It is recommended particularly for its low thermal expansion. CPVC has the lowest thermal expansion of all commonly used plastics in the construction industry. It is an ideal choice as a metal or wood alternative, offering a cost effective solution for house sidings, as well as long term durability.

CPVC can be coextruded with weatherable acrylic capstock if necessary. This is a thin layer of acrylic, extruded together with CPVC for extra added resistance to UV. This can extend the life of house cladding by decades.

Thermal Expansion of Materials

PVC and CPVC Molecules
CPVC has the lowest expansion of all common construction polymers


Application 2 - Windows and Doors
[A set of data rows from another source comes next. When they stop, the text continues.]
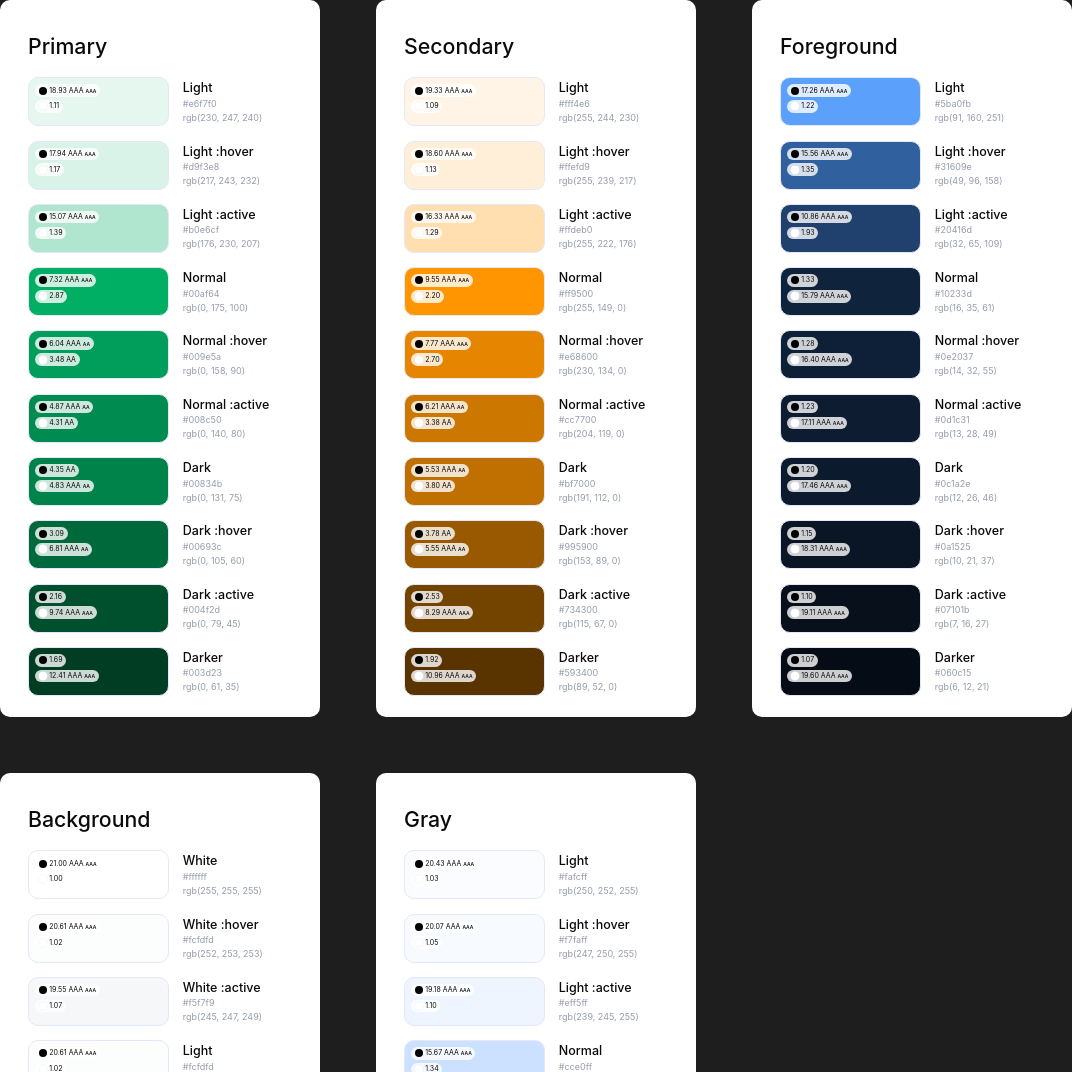
<!DOCTYPE html>
<html lang="en">
<head>
<meta charset="utf-8">
<title>Colour palette</title>
<style>
:root{--canvas:#1e1e1e;--card:#fff;--ink:#0b0b0c;--muted:#959cac;--edge:#e4e7f8;--pill:rgba(255,255,255,.8)}
*{box-sizing:border-box;margin:0;padding:0}
html,body{width:1072px;height:1072px;overflow:hidden;background:var(--canvas)}
body{font-family:Inter,sans-serif;color:var(--ink)}
.board{display:grid;grid-template:717px 299px / repeat(3,320px);gap:56px;width:1072px;height:1072px;overflow:hidden}
.card{background:var(--card);border-radius:10px;padding:32px 28px 0;overflow:hidden}
.card.cut{border-radius:10px 10px 0 0}
h2{font-size:21.3px;line-height:28px;font-weight:500;margin-bottom:17.3px}
ul{list-style:none;display:flex;flex-direction:column;gap:14.3px}
li{display:grid;grid-template:18px 14px 14px / 140.6px 1fr;column-gap:14.2px;height:49px;padding-top:0;align-content:start}
.swatch{grid-row:1 / 4;height:49px;background:var(--c);border:1px solid var(--edge);border-radius:10px;padding:6px;display:flex;flex-direction:column;align-items:flex-start;gap:3.2px}
.swatch span{display:flex;align-items:center;height:12.6px;padding:0 3.6px;border-radius:7px;background:var(--pill);font-size:7px;line-height:12px;white-space:pre}
.swatch span::before{content:"";width:8px;height:8px;margin-right:2.6px;border-radius:50%;background:#000}
.swatch span+span::before{background:#fff;box-shadow:0 0 0 .5px #eceef4}
.swatch small{font-size:5.1px;font-weight:500}
h3{font-size:12.5px;line-height:15px;font-weight:500;padding-top:3px;white-space:nowrap}
p{grid-column:2;font-size:9px;line-height:14px;color:var(--muted);padding-top:1.5px;white-space:nowrap}
</style>
</head>
<body>
<main class="board">
<section class="card"><h2>Primary</h2><ul>
<li style="--c:#e6f7f0"><div class="swatch"><span>18.93 AAA <small>AAA</small></span><span>1.11</span></div><h3>Light</h3><p>#e6f7f0<br>rgb(230, 247, 240)</p></li>
<li style="--c:#d9f3e8"><div class="swatch"><span>17.94 AAA <small>AAA</small></span><span>1.17</span></div><h3>Light :hover</h3><p>#d9f3e8<br>rgb(217, 243, 232)</p></li>
<li style="--c:#b0e6cf"><div class="swatch"><span>15.07 AAA <small>AAA</small></span><span>1.39</span></div><h3>Light :active</h3><p>#b0e6cf<br>rgb(176, 230, 207)</p></li>
<li style="--c:#00af64"><div class="swatch"><span>7.32 AAA <small>AAA</small></span><span>2.87</span></div><h3>Normal</h3><p>#00af64<br>rgb(0, 175, 100)</p></li>
<li style="--c:#009e5a"><div class="swatch"><span>6.04 AAA <small>AA</small></span><span>3.48 AA</span></div><h3>Normal :hover</h3><p>#009e5a<br>rgb(0, 158, 90)</p></li>
<li style="--c:#008c50"><div class="swatch"><span>4.87 AAA <small>AA</small></span><span>4.31 AA</span></div><h3>Normal :active</h3><p>#008c50<br>rgb(0, 140, 80)</p></li>
<li style="--c:#00834b"><div class="swatch"><span>4.35 AA</span><span>4.83 AAA <small>AA</small></span></div><h3>Dark</h3><p>#00834b<br>rgb(0, 131, 75)</p></li>
<li style="--c:#00693c"><div class="swatch"><span>3.09</span><span>6.81 AAA <small>AA</small></span></div><h3>Dark :hover</h3><p>#00693c<br>rgb(0, 105, 60)</p></li>
<li style="--c:#004f2d"><div class="swatch"><span>2.16</span><span>9.74 AAA <small>AAA</small></span></div><h3>Dark :active</h3><p>#004f2d<br>rgb(0, 79, 45)</p></li>
<li style="--c:#003d23"><div class="swatch"><span>1.69</span><span>12.41 AAA <small>AAA</small></span></div><h3>Darker</h3><p>#003d23<br>rgb(0, 61, 35)</p></li>
</ul></section>
<section class="card"><h2>Secondary</h2><ul>
<li style="--c:#fff4e6"><div class="swatch"><span>19.33 AAA <small>AAA</small></span><span>1.09</span></div><h3>Light</h3><p>#fff4e6<br>rgb(255, 244, 230)</p></li>
<li style="--c:#ffefd9"><div class="swatch"><span>18.60 AAA <small>AAA</small></span><span>1.13</span></div><h3>Light :hover</h3><p>#ffefd9<br>rgb(255, 239, 217)</p></li>
<li style="--c:#ffdeb0"><div class="swatch"><span>16.33 AAA <small>AAA</small></span><span>1.29</span></div><h3>Light :active</h3><p>#ffdeb0<br>rgb(255, 222, 176)</p></li>
<li style="--c:#ff9500"><div class="swatch"><span>9.55 AAA <small>AAA</small></span><span>2.20</span></div><h3>Normal</h3><p>#ff9500<br>rgb(255, 149, 0)</p></li>
<li style="--c:#e68600"><div class="swatch"><span>7.77 AAA <small>AAA</small></span><span>2.70</span></div><h3>Normal :hover</h3><p>#e68600<br>rgb(230, 134, 0)</p></li>
<li style="--c:#cc7700"><div class="swatch"><span>6.21 AAA <small>AA</small></span><span>3.38 AA</span></div><h3>Normal :active</h3><p>#cc7700<br>rgb(204, 119, 0)</p></li>
<li style="--c:#bf7000"><div class="swatch"><span>5.53 AAA <small>AA</small></span><span>3.80 AA</span></div><h3>Dark</h3><p>#bf7000<br>rgb(191, 112, 0)</p></li>
<li style="--c:#995900"><div class="swatch"><span>3.78 AA</span><span>5.55 AAA <small>AA</small></span></div><h3>Dark :hover</h3><p>#995900<br>rgb(153, 89, 0)</p></li>
<li style="--c:#734300"><div class="swatch"><span>2.53</span><span>8.29 AAA <small>AAA</small></span></div><h3>Dark :active</h3><p>#734300<br>rgb(115, 67, 0)</p></li>
<li style="--c:#593400"><div class="swatch"><span>1.92</span><span>10.96 AAA <small>AAA</small></span></div><h3>Darker</h3><p>#593400<br>rgb(89, 52, 0)</p></li>
</ul></section>
<section class="card"><h2>Foreground</h2><ul>
<li style="--c:#5ba0fb"><div class="swatch"><span>17.26 AAA <small>AAA</small></span><span>1.22</span></div><h3>Light</h3><p>#5ba0fb<br>rgb(91, 160, 251)</p></li>
<li style="--c:#31609e"><div class="swatch"><span>15.56 AAA <small>AAA</small></span><span>1.35</span></div><h3>Light :hover</h3><p>#31609e<br>rgb(49, 96, 158)</p></li>
<li style="--c:#20416d"><div class="swatch"><span>10.86 AAA <small>AAA</small></span><span>1.93</span></div><h3>Light :active</h3><p>#20416d<br>rgb(32, 65, 109)</p></li>
<li style="--c:#10233d"><div class="swatch"><span>1.33</span><span>15.79 AAA <small>AAA</small></span></div><h3>Normal</h3><p>#10233d<br>rgb(16, 35, 61)</p></li>
<li style="--c:#0e2037"><div class="swatch"><span>1.28</span><span>16.40 AAA <small>AAA</small></span></div><h3>Normal :hover</h3><p>#0e2037<br>rgb(14, 32, 55)</p></li>
<li style="--c:#0d1c31"><div class="swatch"><span>1.23</span><span>17.11 AAA <small>AAA</small></span></div><h3>Normal :active</h3><p>#0d1c31<br>rgb(13, 28, 49)</p></li>
<li style="--c:#0c1a2e"><div class="swatch"><span>1.20</span><span>17.46 AAA <small>AAA</small></span></div><h3>Dark</h3><p>#0c1a2e<br>rgb(12, 26, 46)</p></li>
<li style="--c:#0a1525"><div class="swatch"><span>1.15</span><span>18.31 AAA <small>AAA</small></span></div><h3>Dark :hover</h3><p>#0a1525<br>rgb(10, 21, 37)</p></li>
<li style="--c:#07101b"><div class="swatch"><span>1.10</span><span>19.11 AAA <small>AAA</small></span></div><h3>Dark :active</h3><p>#07101b<br>rgb(7, 16, 27)</p></li>
<li style="--c:#060c15"><div class="swatch"><span>1.07</span><span>19.60 AAA <small>AAA</small></span></div><h3>Darker</h3><p>#060c15<br>rgb(6, 12, 21)</p></li>
</ul></section>
<section class="card cut"><h2>Background</h2><ul>
<li style="--c:#ffffff"><div class="swatch"><span>21.00 AAA <small>AAA</small></span><span>1.00</span></div><h3>White</h3><p>#ffffff<br>rgb(255, 255, 255)</p></li>
<li style="--c:#fcfdfd"><div class="swatch"><span>20.61 AAA <small>AAA</small></span><span>1.02</span></div><h3>White :hover</h3><p>#fcfdfd<br>rgb(252, 253, 253)</p></li>
<li style="--c:#f5f7f9"><div class="swatch"><span>19.55 AAA <small>AAA</small></span><span>1.07</span></div><h3>White :active</h3><p>#f5f7f9<br>rgb(245, 247, 249)</p></li>
<li style="--c:#fcfdfd"><div class="swatch"><span>20.61 AAA <small>AAA</small></span><span>1.02</span></div><h3>Light</h3><p>#fcfdfd</p></li>
</ul></section>
<section class="card cut"><h2>Gray</h2><ul>
<li style="--c:#fafcff"><div class="swatch"><span>20.43 AAA <small>AAA</small></span><span>1.03</span></div><h3>Light</h3><p>#fafcff<br>rgb(250, 252, 255)</p></li>
<li style="--c:#f7faff"><div class="swatch"><span>20.07 AAA <small>AAA</small></span><span>1.05</span></div><h3>Light :hover</h3><p>#f7faff<br>rgb(247, 250, 255)</p></li>
<li style="--c:#eff5ff"><div class="swatch"><span>19.18 AAA <small>AAA</small></span><span>1.10</span></div><h3>Light :active</h3><p>#eff5ff<br>rgb(239, 245, 255)</p></li>
<li style="--c:#cce0ff"><div class="swatch"><span>15.67 AAA <small>AAA</small></span><span>1.34</span></div><h3>Normal</h3><p>#cce0ff</p></li>
</ul></section>
</main>
</body>
</html>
  • Energy efficient
  • Compatibility with ancillary materials
  • Design flexibility 

A sustainable, effective choice for window profiles and doors

Application 3 - Automotive Industry

  • Acid rain resistant
  • Ozone resistant
  • Works well with electrical machinery

CPVC’s resistance to these common outdoor pollutants in our atmosphere enable them for effective use in the automotive industry where emissions are still very much present in global transportation.

Application 4 - Aquatic Environments

  • Hydrolysis resistant
  • Resistant to NOx emissions

CPVC is resistant to hydrolysis, a degradation reaction in which water depolymerizes the material, causing molecular bonds to break. Polymers susceptible to hydrolysis include polyester, nylon, polyurethane and polycarbonate.

In the presence of water, CPVC’s molecular structure is not under threat, allowing engineers to extrude panels for marine transportation or piping for water distribution.

Marine transportation, which is notoriously responsible for NOx emissions, is another useful application for CPVC, for its resistance to this common pollutant.

Application 5 - Architecture

  • Design flexibility
  • Resistant to radiant heating

Product designers aiming to achieve a specific finish for an outdoor application are too often limited by colour, due to radiant heating in sunlight.

Many polymers with lower softening temperatures are limited in the colours they can be made in if the final product will be exposed to sunlight.. Darker shades can push polymer temperatures over their limit, threatening their integrity, strength, and overall performance.

PVC and CPVC Molecules
Radiant heating of various colours in direct sunlight


CPVC maintains its mechanical strength outdoors. This is particularly useful for designers who want to use more variety of color without compromising on performance.

CPVC can be used anywhere the natural and man-made corrosive elements of the outdoors traditionally cause degradation in materials. Talk to a TempRite Engineered Materials expert today, to discuss applying CPVC to your outdoor product development for long lasting strength and performance.


Talk to a TempRite Engineered Materials Expert

Related Categories

Subscribe to Blog


Sign up to receive periodic updates from our blog.

Contact Us

Talk to an Expert

Get in touch and find out what else we can offer you.